[Saved data entries]
|---|
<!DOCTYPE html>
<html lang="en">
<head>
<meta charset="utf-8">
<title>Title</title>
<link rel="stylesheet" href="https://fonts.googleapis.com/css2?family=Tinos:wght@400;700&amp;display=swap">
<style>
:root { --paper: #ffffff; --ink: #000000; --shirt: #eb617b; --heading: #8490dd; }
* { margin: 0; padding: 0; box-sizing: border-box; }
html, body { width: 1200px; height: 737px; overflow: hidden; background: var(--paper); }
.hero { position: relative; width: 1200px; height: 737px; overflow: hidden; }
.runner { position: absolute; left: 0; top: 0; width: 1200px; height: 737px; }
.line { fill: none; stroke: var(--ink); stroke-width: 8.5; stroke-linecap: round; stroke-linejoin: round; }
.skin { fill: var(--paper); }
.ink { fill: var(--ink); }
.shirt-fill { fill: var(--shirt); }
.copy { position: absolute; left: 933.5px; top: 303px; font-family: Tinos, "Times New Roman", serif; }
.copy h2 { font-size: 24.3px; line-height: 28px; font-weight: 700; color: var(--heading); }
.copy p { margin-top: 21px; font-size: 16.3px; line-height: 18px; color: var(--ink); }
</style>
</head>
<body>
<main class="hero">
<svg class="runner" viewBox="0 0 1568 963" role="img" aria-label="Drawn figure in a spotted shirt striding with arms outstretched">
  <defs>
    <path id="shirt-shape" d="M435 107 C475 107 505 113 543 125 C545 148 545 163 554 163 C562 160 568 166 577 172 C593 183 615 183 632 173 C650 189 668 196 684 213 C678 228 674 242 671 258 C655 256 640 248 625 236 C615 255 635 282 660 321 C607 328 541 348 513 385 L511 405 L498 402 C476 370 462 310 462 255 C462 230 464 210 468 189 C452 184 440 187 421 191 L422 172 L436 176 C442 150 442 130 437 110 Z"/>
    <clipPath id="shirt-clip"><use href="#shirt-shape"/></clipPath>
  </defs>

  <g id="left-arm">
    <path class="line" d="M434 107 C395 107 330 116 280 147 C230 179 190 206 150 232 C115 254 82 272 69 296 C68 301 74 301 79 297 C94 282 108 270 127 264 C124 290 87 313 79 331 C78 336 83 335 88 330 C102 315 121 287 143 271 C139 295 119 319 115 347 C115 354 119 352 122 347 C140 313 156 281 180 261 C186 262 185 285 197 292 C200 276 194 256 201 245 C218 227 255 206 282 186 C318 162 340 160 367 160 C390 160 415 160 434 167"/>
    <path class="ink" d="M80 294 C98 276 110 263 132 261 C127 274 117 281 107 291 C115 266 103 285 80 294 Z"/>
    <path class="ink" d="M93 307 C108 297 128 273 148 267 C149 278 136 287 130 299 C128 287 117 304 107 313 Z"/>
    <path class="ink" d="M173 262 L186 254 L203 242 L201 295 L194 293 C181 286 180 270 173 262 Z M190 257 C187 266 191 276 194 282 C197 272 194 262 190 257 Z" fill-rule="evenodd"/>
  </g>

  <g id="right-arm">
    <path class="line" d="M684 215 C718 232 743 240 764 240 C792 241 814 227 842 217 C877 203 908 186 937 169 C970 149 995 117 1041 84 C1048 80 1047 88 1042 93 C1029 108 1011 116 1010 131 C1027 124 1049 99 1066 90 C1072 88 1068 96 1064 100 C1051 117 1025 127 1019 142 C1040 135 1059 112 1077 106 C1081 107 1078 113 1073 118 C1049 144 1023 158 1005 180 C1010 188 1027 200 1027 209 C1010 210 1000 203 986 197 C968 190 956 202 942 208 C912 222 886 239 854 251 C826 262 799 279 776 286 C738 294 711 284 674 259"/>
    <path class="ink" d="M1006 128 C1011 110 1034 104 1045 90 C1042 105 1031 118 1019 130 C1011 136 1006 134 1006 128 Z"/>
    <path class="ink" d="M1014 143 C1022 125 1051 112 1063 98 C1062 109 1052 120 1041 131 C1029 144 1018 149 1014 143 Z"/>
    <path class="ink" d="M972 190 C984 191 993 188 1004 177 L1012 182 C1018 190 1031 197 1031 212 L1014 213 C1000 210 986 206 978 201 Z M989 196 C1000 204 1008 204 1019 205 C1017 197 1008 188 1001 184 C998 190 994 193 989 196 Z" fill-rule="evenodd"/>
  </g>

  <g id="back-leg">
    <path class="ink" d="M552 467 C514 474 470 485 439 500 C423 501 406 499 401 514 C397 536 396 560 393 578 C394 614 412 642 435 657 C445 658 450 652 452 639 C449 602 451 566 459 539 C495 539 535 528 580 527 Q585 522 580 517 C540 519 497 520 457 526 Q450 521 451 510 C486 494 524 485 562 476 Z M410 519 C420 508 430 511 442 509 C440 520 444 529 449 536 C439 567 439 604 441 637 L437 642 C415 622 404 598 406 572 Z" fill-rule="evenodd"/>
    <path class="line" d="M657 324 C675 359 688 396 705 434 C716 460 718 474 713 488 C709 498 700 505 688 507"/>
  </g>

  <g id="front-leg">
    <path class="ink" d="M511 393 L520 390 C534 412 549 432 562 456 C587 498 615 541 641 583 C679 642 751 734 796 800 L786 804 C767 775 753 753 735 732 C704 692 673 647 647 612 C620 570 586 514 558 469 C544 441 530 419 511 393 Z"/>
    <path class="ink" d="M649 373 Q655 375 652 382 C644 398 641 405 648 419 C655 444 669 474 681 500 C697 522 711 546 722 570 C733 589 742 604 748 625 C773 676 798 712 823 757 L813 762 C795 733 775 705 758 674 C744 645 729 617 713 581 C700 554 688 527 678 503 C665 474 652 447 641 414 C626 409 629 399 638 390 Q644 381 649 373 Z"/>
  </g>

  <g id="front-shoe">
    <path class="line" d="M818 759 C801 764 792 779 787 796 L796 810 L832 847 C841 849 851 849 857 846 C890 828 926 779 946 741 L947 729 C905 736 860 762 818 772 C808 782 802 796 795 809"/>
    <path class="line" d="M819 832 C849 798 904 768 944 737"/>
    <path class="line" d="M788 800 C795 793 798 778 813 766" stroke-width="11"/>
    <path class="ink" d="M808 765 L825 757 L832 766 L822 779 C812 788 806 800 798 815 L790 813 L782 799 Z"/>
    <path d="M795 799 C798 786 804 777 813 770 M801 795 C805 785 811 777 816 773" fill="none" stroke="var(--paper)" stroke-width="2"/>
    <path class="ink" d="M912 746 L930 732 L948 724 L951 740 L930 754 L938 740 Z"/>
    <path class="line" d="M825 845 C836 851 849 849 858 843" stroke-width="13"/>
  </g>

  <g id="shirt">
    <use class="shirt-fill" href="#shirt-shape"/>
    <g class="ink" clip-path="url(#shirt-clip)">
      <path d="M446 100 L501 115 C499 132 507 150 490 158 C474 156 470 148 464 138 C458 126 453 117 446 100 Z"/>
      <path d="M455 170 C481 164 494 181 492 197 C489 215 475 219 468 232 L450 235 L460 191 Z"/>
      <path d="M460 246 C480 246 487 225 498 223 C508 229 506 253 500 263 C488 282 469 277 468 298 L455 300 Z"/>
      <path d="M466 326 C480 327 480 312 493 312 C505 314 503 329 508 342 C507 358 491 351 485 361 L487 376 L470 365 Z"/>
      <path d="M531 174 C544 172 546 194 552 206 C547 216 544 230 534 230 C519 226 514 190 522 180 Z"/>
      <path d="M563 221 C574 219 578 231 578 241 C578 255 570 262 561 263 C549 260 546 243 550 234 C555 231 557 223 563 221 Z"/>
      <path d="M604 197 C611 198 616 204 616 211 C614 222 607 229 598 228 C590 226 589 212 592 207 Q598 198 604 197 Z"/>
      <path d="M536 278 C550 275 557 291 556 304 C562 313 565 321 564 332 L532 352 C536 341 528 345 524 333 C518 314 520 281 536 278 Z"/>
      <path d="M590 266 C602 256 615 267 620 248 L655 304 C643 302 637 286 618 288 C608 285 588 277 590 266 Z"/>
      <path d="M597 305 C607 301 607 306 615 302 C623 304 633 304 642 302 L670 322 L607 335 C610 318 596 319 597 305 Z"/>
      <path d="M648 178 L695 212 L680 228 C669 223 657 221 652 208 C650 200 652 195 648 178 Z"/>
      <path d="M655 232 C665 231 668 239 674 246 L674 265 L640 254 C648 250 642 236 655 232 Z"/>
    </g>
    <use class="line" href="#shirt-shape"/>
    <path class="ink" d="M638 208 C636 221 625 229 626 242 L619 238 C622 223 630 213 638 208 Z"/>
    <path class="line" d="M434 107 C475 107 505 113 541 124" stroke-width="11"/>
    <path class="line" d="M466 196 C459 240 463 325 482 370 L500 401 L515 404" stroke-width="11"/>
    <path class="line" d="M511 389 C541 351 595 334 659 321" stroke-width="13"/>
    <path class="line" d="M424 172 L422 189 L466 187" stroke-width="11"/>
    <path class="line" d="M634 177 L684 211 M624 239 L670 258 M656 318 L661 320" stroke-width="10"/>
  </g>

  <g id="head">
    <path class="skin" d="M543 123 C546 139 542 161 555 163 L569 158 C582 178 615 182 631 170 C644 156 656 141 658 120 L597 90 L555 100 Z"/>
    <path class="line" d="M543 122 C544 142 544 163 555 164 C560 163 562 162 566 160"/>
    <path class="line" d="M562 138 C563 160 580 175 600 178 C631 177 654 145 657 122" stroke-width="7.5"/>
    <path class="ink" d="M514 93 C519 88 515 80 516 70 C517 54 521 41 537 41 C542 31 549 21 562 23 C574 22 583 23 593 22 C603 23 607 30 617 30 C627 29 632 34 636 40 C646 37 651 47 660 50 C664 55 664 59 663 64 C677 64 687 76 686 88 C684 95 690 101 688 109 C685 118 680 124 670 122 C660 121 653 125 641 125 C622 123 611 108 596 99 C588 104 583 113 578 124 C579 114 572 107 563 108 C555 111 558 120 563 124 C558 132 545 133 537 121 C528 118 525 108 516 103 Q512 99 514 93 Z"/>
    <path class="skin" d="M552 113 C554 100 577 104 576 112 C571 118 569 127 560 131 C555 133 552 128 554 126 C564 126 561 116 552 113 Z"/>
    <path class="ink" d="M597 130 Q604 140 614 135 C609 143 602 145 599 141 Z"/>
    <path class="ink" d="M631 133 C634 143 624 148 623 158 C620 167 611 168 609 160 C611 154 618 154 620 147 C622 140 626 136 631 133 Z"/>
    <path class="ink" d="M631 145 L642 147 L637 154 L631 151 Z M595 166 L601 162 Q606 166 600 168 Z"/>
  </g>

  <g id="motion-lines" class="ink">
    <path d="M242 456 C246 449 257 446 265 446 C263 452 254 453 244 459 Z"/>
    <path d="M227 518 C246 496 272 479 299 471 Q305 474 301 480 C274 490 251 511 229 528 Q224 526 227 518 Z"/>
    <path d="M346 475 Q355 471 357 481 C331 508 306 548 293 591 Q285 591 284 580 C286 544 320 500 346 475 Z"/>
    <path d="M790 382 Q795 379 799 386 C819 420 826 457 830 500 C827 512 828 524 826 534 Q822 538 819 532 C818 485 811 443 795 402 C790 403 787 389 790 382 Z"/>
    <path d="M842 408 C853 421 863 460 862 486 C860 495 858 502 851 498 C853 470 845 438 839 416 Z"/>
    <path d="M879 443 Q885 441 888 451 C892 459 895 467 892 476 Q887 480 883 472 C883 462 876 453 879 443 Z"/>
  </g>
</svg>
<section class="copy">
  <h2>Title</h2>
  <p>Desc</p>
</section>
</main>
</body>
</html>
|---|
### Exercise:
What the task asks for is a word-for-word repeat of the lines above, from the first through the one containing "relative; width: 1200px;".

### Solution for this task:
<!DOCTYPE html>
<html lang="en">
<head>
<meta charset="utf-8">
<title>Title</title>
<link rel="stylesheet" href="https://fonts.googleapis.com/css2?family=Tinos:wght@400;700&amp;display=swap">
<style>
:root { --paper: #ffffff; --ink: #000000; --shirt: #eb617b; --heading: #8490dd; }
* { margin: 0; padding: 0; box-sizing: border-box; }
html, body { width: 1200px; height: 737px; overflow: hidden; background: var(--paper); }
.hero { position: relative; width: 1200px; height: 737px; overflow: hidden; }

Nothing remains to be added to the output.